Task requirements.
Report each line of the entries that contains the word "flesh", copied in full.

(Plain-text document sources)
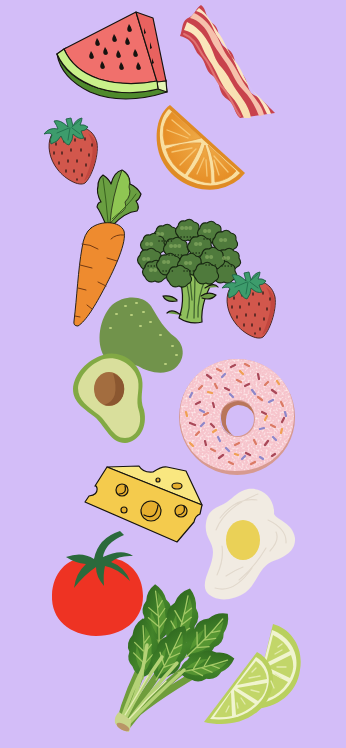
<!DOCTYPE html>
<html lang="en">
<head>
<meta charset="utf-8">
<title>Food stickers</title>
<style>
:root{--lilac:#d3bdf8;--ink:#15130f;--melon:#f0706c;--melon-side:#e9625f;--rind:#c9f08a;--carrot:#ee8b2f;--berry:#d2574c;--leaf:#3d9c6c;--broccoli:#4f7a3c;--stalk:#8fbf5c;--avocado:#71934b;--icing:#f6c3cb;--cheese:#f4cb4d;--cheese-top:#f9e780;--egg:#f1ebe2;--yolk:#ead157;--tomato:#ee3323;--tomato-leaf:#2b6a3c;--lime:#b9d05e}
html,body{margin:0;background:var(--lilac)}
body{width:346px;height:748px;overflow:hidden}
svg{display:block}
.ink{stroke:var(--ink);stroke-width:1.2;stroke-linejoin:round;stroke-linecap:round}
.line{fill:none;stroke-linecap:round;stroke-linejoin:round}
</style>
</head>
<body>
<svg width="346" height="748" viewBox="0 0 346 748" role="img" aria-label="Fruit, vegetables and other foods scattered on lilac">
<defs>
<radialGradient id="orange-flesh" gradientUnits="userSpaceOnUse" cx="206" cy="140" r="48"><stop offset="0" stop-color="#f0ae4c"/><stop offset="1" stop-color="#e58b22"/></radialGradient>
<linearGradient id="spinach-leaf" x1="0" y1="0" x2="1" y2="1"><stop offset="0" stop-color="#285e1c"/><stop offset=".55" stop-color="#43842a"/><stop offset="1" stop-color="#2f6a20"/></linearGradient>
<linearGradient id="bacon-fat" x1="0" x2="1"><stop offset="0" stop-color="#fbe9c0"/><stop offset="1" stop-color="#f8dfb0"/></linearGradient>
<filter id="grain" x="0" y="0" width="1" height="1"><feTurbulence type="fractalNoise" baseFrequency=".5" numOctaves="2" result="n"/><feColorMatrix in="n" values="0 0 0 0 1  0 0 0 0 .93  0 0 0 0 .93  0 0 0 2 -.9" result="w"/><feComposite in="w" in2="SourceAlpha" operator="in" result="c"/><feMerge><feMergeNode in="SourceGraphic"/><feMergeNode in="c"/></feMerge></filter>
<path id="seed" d="M0-4Q5 3 1 4Q-4 4 0-4Z"/>
<g id="strawberry">
<path d="M51 136C56 127 67 131 74 129C83 125 94 130 97 143C99 157 91 178 85 183C79 187 65 179 58 170C49 159 47 145 51 136Z" fill="var(--berry)" stroke="#3a1c18" stroke-width=".9"/>
<path d="M88 133Q99 149 84 181Q91 177 96 157Q99 141 88 133Z" fill="#c2473f"/>
<path d="M56 143v2M64 140v2M75 139v2M85 138v2M92 144v2M54 152v2M62 152v2M71 149v2M81 149v2M89 154v2M59 162v2M68 160v2M77 160v2M86 164v2M66 170v2M74 170v2M82 174v2M77 179v1" class="line" stroke="#41201b" stroke-width="1.5"/>
<path d="M68 127Q60 119 54 121Q57 126 58 129Q49 127 44 134Q51 132 52 135Q49 140 51 144Q58 142 61 136Q64 144 69 145Q73 140 73 134Q79 140 84 138Q82 134 81 131Q86 131 88 127Q84 124 80 125Q82 121 82 118Q76 119 73 126L71 118L66 119Z" fill="var(--leaf)" stroke="#1d5f45" stroke-width=".9" stroke-linejoin="round"/>
<path d="M69 128L57 133M70 128L68 140M72 128L80 134M72 127L80 120" class="line" stroke="#1d6b4a" stroke-width=".8"/>
</g>
<path id="floret" d="M-10 6Q-15 1-10-4Q-9-10-3-9Q2-13 6-8Q12-7 11-1Q15 5 9 8Q5 13 0 10Q-7 13-10 6Z"/>
<g id="spinach-blade">
<path d="M0 0Q-8-3-10-10Q-16-16-13-24Q-17-32-10-40Q-9-50 0-56Q8-50 10-40Q17-33 13-24Q16-15 10-9Q7-2 0 0Z" fill="url(#spinach-leaf)"/>
<path d="M1-4Q10-16 8-26Q10-36 2-48ZM-2-6Q-9-18-6-30L-1-16Z" fill="#67a53a" opacity=".6"/>
<path d="M0 2Q2-24 0-49M1-12L9-21M1-22L8-31M0-14L-9-23M0-25L-8-33M1-32L6-39" class="line" stroke="#a3c965" stroke-width="1.2"/>
</g>
</defs>

<rect width="346" height="748" fill="var(--lilac)"/>

<g id="watermelon" class="ink">
<path d="M57 54Q61 78 90 92Q123 106 167 92L166 85L150 82Z" fill="#4f8a2c"/>
<path d="M57 54Q67 78 98 88Q125 97 157 88L166 90L166 80L150 79L66 48Z" fill="var(--rind)"/>
<path d="M136 12L64 49Q72 70 99 79Q126 87 157 81Z" fill="var(--melon)"/>
<path d="M136 12L153 18L166 81L157 82Z" fill="var(--melon-side)"/>
<path d="M157 82L166 81L167 92L158 89Z" fill="#e4f5b5"/>
<path d="M57 54L64 49Q73 70 99 79Q126 87 157 81L158 89Q128 97 98 88Q67 77 57 54Z" fill="var(--rind)"/>
</g>
<g id="watermelon-seeds" fill="var(--ink)">
<use href="#seed" x="129" y="28"/><use href="#seed" x="114" y="38"/><use href="#seed" x="127" y="41"/><use href="#seed" x="97" y="42"/><use href="#seed" x="105" y="51"/><use href="#seed" x="118" y="54"/><use href="#seed" x="135" y="53"/><use href="#seed" x="91" y="55"/><use href="#seed" x="102" y="65"/><use href="#seed" x="121" y="66"/><use href="#seed" x="138" y="66"/>
<path d="M144 28l2 5l-2 1ZM150 42l2 6l-2 1ZM152 58l2 5l-2 1Z"/>
</g>

<g id="bacon">
<path d="M180 36C183 29 181 20 190 17C195 14 196 8 201 5C207 9 205 18 212 23C222 29 216 42 226 48C237 53 233 66 241 73C249 79 246 91 254 95C262 99 267 105 275 113L240 118C233 112 236 105 227 99C217 92 222 83 213 76C204 70 207 62 199 55C193 49 195 40 180 36Z" fill="#c8424c"/>
<path d="M184 30C195 33 199 39 203 49C207 58 211 62 215 70C220 80 223 87 230 95C237 102 240 109 244 118L251 118C249 107 244 101 239 94C231 83 229 76 222 68C214 60 214 51 208 42C203 33 196 26 187 22Z" fill="url(#bacon-fat)"/>
<path d="M190 18C199 20 206 28 210 37C214 47 219 52 224 60C232 70 234 81 243 90C251 98 255 106 259 116L264 115C262 105 254 98 249 90C240 79 237 69 230 60C222 50 220 40 214 32C208 23 203 17 194 13Z" fill="#f6c1ac"/>
<path d="M196 11C204 13 209 19 213 28C217 39 224 44 229 53C236 62 238 74 246 83C255 93 261 100 267 114L271 114C268 104 261 99 253 91C244 81 243 70 235 61C226 50 225 40 217 31C210 20 207 14 199 8Z" fill="#fbe6c4"/>
<path d="M184 34C196 39 198 49 204 57C212 66 214 80 223 88C231 97 234 108 240 116" class="line" stroke="#e17372" stroke-width="2"/>
</g>

<g id="orange">
<path d="M170 105C157 114 153 137 160 156C170 181 196 193 218 189Q236 185 245 173Z" fill="#df8b25"/>
<path d="M169 109C159 118 157 139 164 155C174 177 197 188 217 185Q232 182 240 173Z" fill="#f9dfa0"/>
<g fill="url(#orange-flesh)" stroke="#e49637" stroke-width=".8" stroke-linejoin="round">
<path d="M172 112L201 138Q187 142 165 145Q159 125 172 112Z"/>
<path d="M166 149Q184 142 201 143Q197 156 185 174Q171 166 166 149Z"/>
<path d="M205 145Q211 162 211 183Q198 182 188 176Q201 160 205 145Z"/>
<path d="M208 145L236 171Q229 180 215 182Q215 160 208 145Z"/></g>
<path d="M172 120L190 135M167 130L188 138M172 152L192 148M180 165L196 149M197 174L204 158M207 176L206 160M219 175L214 160M228 172L214 156" class="line" stroke="#f7c673" stroke-width="1.3"/>
</g>

<use href="#strawberry"/>

<g id="carrot" class="ink">
<path d="M106 225Q100 211 97 207Q98 202 101 202Q96 193 98 186Q98 179 103 175Q109 179 111 184Q114 172 122 170Q130 174 130 184Q137 187 141 194Q139 200 136 201Q140 207 137 211Q125 212 112 226Z" fill="#6a9f41"/>
<path d="M110 223Q112 197 122 170Q132 177 129 187Q132 195 125 202Q128 209 119 214Z" fill="#8fc653" stroke-width=".7"/>
<path d="M108 222Q106 198 103 178M112 219Q128 206 136 194" fill="none" stroke="#39621f" stroke-width="1"/>
<path d="M91 228C101 220 120 221 124 231C127 242 115 268 105 287C95 306 86 321 78 326Q73 326 74 321C77 297 78 270 82 248Q84 233 91 228Z" fill="var(--carrot)" stroke-width=".9"/>
<path d="M82 244Q90 244 98 249M124 235Q116 234 111 239M117 261L107 258M80 265L92 268M78 288L86 290M106 286L98 282M92 309L87 305M75 316L80 317" fill="none" stroke="#743a12" stroke-width="1"/>
</g>

<g id="broccoli">
<path d="M177 271Q187 296 179 318Q190 325 202 322Q200 301 217 274Z" fill="var(--stalk)" class="ink"/>
<path d="M177 301Q166 303 163 296Q172 295 177 300M181 315Q172 308 167 313M201 296Q208 291 216 295Q211 301 202 298M205 288Q214 282 218 287" fill="#6e9b45" class="ink"/>
<path d="M184 277Q193 298 187 318M195 278L194 318M206 278Q197 297 198 317M190 278L192 300" class="line" stroke="#42662f" stroke-width="1.3"/>
<g fill="var(--broccoli)" stroke="#172611" stroke-width="1.1">
<use href="#floret" x="166" y="235"/><use href="#floret" x="188" y="230"/><use href="#floret" x="210" y="232"/><use href="#floret" x="225" y="241"/><use href="#floret" x="153" y="244"/><use href="#floret" x="150" y="259"/><use href="#floret" x="228" y="259"/><use href="#floret" x="155" y="271"/><use href="#floret" x="224" y="272"/><use href="#floret" x="176" y="248"/><use href="#floret" x="200" y="246"/><use href="#floret" x="212" y="258"/><use href="#floret" x="169" y="264"/><use href="#floret" x="190" y="264"/><use href="#floret" x="206" y="273"/><use href="#floret" x="179" y="276"/></g>
<path d="M158 234h8M182 228h9M205 231h8M221 240h8M147 244h8M144 259h7M224 258h8M171 246h9M196 244h8M207 257h8M164 262h8M186 263h8M151 270h6" class="line" stroke="#86ab62" stroke-width="4" stroke-dasharray=".1 4" opacity=".7"/>
<path d="M159 241h14M181 237h14M204 239h12M145 266h12M222 266h12M169 255h14M193 253h13M206 265h12M163 271h12M184 271h12" class="line" stroke="#1d3015" stroke-width="1.6" stroke-dasharray=".1 3"/>
</g>

<use href="#strawberry" x="178" y="154"/>

<g id="avocado">
<path d="M104 356C96 343 99 318 112 305C124 295 143 295 151 306C159 319 164 329 175 337C186 346 185 361 174 369C163 376 148 372 138 366C125 361 111 364 104 356Z" fill="var(--avocado)"/>
<path d="M116 314h1M125 306h1M136 303h1M143 312h1M131 315h1M110 328h1M150 322h1M160 335h1M172 346h1M176 355h1M165 364h1M140 326h1" class="line" stroke="#b8cf7c" stroke-width="2"/>
<path d="M103 355C120 349 139 362 142 379C144 390 139 397 144 410C148 427 139 442 125 443C111 443 106 428 96 418C85 409 73 403 73 389C74 374 87 360 103 355Z" fill="#82a944"/>
<path d="M104 359C119 355 135 366 138 380C140 391 135 400 139 411C143 425 136 438 125 438C113 438 109 424 99 415C88 407 78 400 78 388C79 376 91 363 104 359Z" fill="#d9df9c"/>
<ellipse cx="109" cy="389" rx="15" ry="17" fill="#a36d3f"/><path d="M113 373Q128 380 123 396Q118 408 104 405Q121 400 113 373Z" fill="#8b5730"/>
</g>

<g id="donut">
<path d="M237 359a58 58 0 1 0 .1 0ZM237 402a17 17 0 1 1-.1 0Z" fill="#d79a90" fill-rule="evenodd"/>
<path d="M237 359C269 359 294 383 294 415C294 447 270 471 237 471C205 472 180 448 180 416C180 384 205 359 237 359ZM238 400C227 400 220 408 220 419C220 430 228 437 238 437C248 437 255 429 255 419C255 408 248 400 238 400Z" fill="var(--icing)" fill-rule="evenodd" filter="url(#grain)"/>
<path d="M221 419Q220 403 238 401Q252 402 254 415Q249 405 238 405Q225 407 226 424Q228 432 234 436Q222 432 221 419Z" fill="#b9765b"/>
<g class="line" stroke-width="2.2">
<path d="M207 375l4 3M231 367l4-2M258 374l1 5M272 390l4 3M196 404l4-2M190 423l5 2M205 441l1 4M219 458l4-3M246 453l4 2M265 445l3-4M282 422l2-4M262 412l4 2M225 388l4 2M213 403l1 4M245 386l4-2M211 424l3 3M272 456l3-2" stroke="#a94858"/>
<path d="M217 369l4 2M245 364l4 2M199 389l3-3M215 384l2 4M237 380l4 2M265 385l3-3M281 402l2 4M271 425l4 2M254 440l2 4M235 445l4-2M211 449l4 2M196 435l3-3M204 415l4-2M258 397l4 3M229 462l4 2M251 464l4-2" stroke="#db7a64"/>
<path d="M222 377l3-3M200 410l4 2M190 397l2-4M230 394l3 3M252 390l3 4M269 402l4-2M285 412l1 4M273 437l3 3M242 459l3-3M226 448l3 3M201 426l3-3M260 429l4-1M218 437l2 4M260 457l3 2" stroke="#8d87ca"/>
<path d="M240 371l3 3M208 392l4 1M277 381l2 3M186 412l1 4M265 420l2-4M281 433l1-4M213 432l3-2M235 454l3 1M190 443l3 3" stroke="#f0a052"/></g>
</g>

<g id="cheese" class="ink" stroke-width=".9">
<path d="M107 467L139 466Q143 473 153 472Q162 466 167 467L186 471L202 505Z" fill="var(--cheese-top)"/>
<path d="M107 467L202 505L200 514Q195 516 194 522L177 542L85 502L89 496Q98 495 97 488Q96 485 95 486Z" fill="var(--cheese)"/>
<g fill="#e6af2e"><circle cx="122" cy="490" r="6"/><circle cx="151" cy="511" r="10"/><circle cx="181" cy="511" r="6"/><circle cx="124" cy="510" r="3"/><ellipse cx="177" cy="486" rx="5" ry="3"/><circle cx="158" cy="480" r="2"/></g>
<path d="M119 494Q127 494 125 486M144 515Q156 521 158 505M178 515Q186 514 184 506" fill="none"/>
</g>

<g id="fried-egg">
<path d="M248 489C263 487 275 499 274 514C277 520 293 523 295 538C296 553 281 558 271 562C259 568 257 583 246 592C232 602 213 602 206 591C201 580 213 567 213 552C213 541 204 537 206 523C208 508 218 508 227 502C234 497 238 491 248 489Z" fill="var(--egg)"/>
<path d="M220 518Q236 497 257 500M216 530Q225 507 258 494M268 520Q287 529 286 543M266 548Q254 568 239 580M217 575Q224 560 222 546M215 588Q234 594 252 568M276 532Q280 540 270 551M226 576Q235 570 243 567" class="line" stroke="#e2d9cd" stroke-width="1.2"/>
<ellipse cx="243" cy="540" rx="17" ry="20" fill="var(--yolk)"/>
</g>

<g id="tomato">
<path d="M96 560C122 552 143 570 143 596C143 621 122 636 96 636C70 635 51 620 52 595C53 569 73 552 96 560Z" fill="var(--tomato)"/>
<path d="M94 559Q98 538 120 531L124 535Q105 543 103 557Q122 548 133 556Q119 555 111 562Q125 567 130 581Q117 568 105 566Q103 574 104 586Q96 577 96 567Q84 575 74 588Q76 573 86 564Q75 563 66 557Q82 551 94 559Z" fill="var(--tomato-leaf)"/>
</g>

<g id="spinach">
<path d="M120 722Q128 690 147 655M123 722Q136 680 161 634M126 724Q145 690 180 644M128 725Q152 693 199 658M125 724Q149 701 199 672" class="line" stroke="#6f9d3c" stroke-width="7"/>
<use href="#spinach-blade" transform="translate(159 640) rotate(-4)"/>
<use href="#spinach-blade" transform="translate(174 648) rotate(15) scale(1.1)"/>
<use href="#spinach-blade" transform="translate(187 656) rotate(44) scale(1.05)"/>
<use href="#spinach-blade" transform="translate(180 672) rotate(76)"/>
<use href="#spinach-blade" transform="translate(143 677) rotate(0) scale(1.05)"/>
<use href="#spinach-blade" transform="translate(157 678) rotate(28) scale(1.05)"/>
<path d="M121 721Q132 690 143 668M124 721Q142 685 162 657M127 723Q148 695 177 663M128 724Q151 700 184 670M124 719Q140 693 147 645" class="line" stroke="#b4d276" stroke-width="3.5"/>
<path d="M125 715Q137 695 148 676M129 719Q146 700 166 681" class="line" stroke="#e2edb0" stroke-width="1.4"/>
<path d="M119 712Q114 716 115 723Q120 731 129 732Q131 727 131 720Z" fill="#c9d58b"/>
<ellipse cx="123" cy="727" rx="7" ry="3" transform="rotate(27 123 727)" fill="#b99567"/>
</g>

<g id="lime">
<path d="M273 624C291 629 304 647 300 670C297 694 276 709 252 709Z" fill="var(--lime)"/>
<path d="M272 630C288 636 299 651 296 669C292 689 275 703 253 704Z" fill="#f0f4cf"/>
<g fill="#c2d669"><path d="M273 635Q285 641 290 651L266 663Z"/><path d="M291 655Q296 667 290 678L267 667Z"/><path d="M288 682Q280 694 269 698L265 670Z"/></g>
<path d="M257 652C275 661 278 686 265 704C249 724 224 727 204 722Z" fill="var(--lime)"/>
<path d="M256 657C271 666 273 685 261 701C248 717 229 721 210 719Z" fill="#f0f4cf"/>
<g fill="#c2d669"><path d="M256 661Q266 668 267 679L237 685Z"/><path d="M267 683Q266 694 258 701L237 688Z"/><path d="M255 704Q246 712 236 715L234 690Z"/><path d="M232 716Q223 718 214 717L231 692Z"/></g>
<path d="M278 647l4-3M275 654l7-4M277 667l9 0M275 674l6 4M271 681l3 7M252 672l4-4M249 678l11-2M251 690l8 2M241 698l4 6M229 706l-3 6M237 703l1 5" class="line" stroke="#e3ecae" stroke-width="1.3"/>
</g>
</svg>
</body>
</html>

Expected answer.
<radialGradient id="orange-flesh" gradientUnits="userSpaceOnUse" cx="206" cy="140" r="48"><stop offset="0" stop-color="#f0ae4c"/><stop offset="1" stop-color="#e58b22"/></radialGradient>
<g fill="url(#orange-flesh)" stroke="#e49637" stroke-width=".8" stroke-linejoin="round">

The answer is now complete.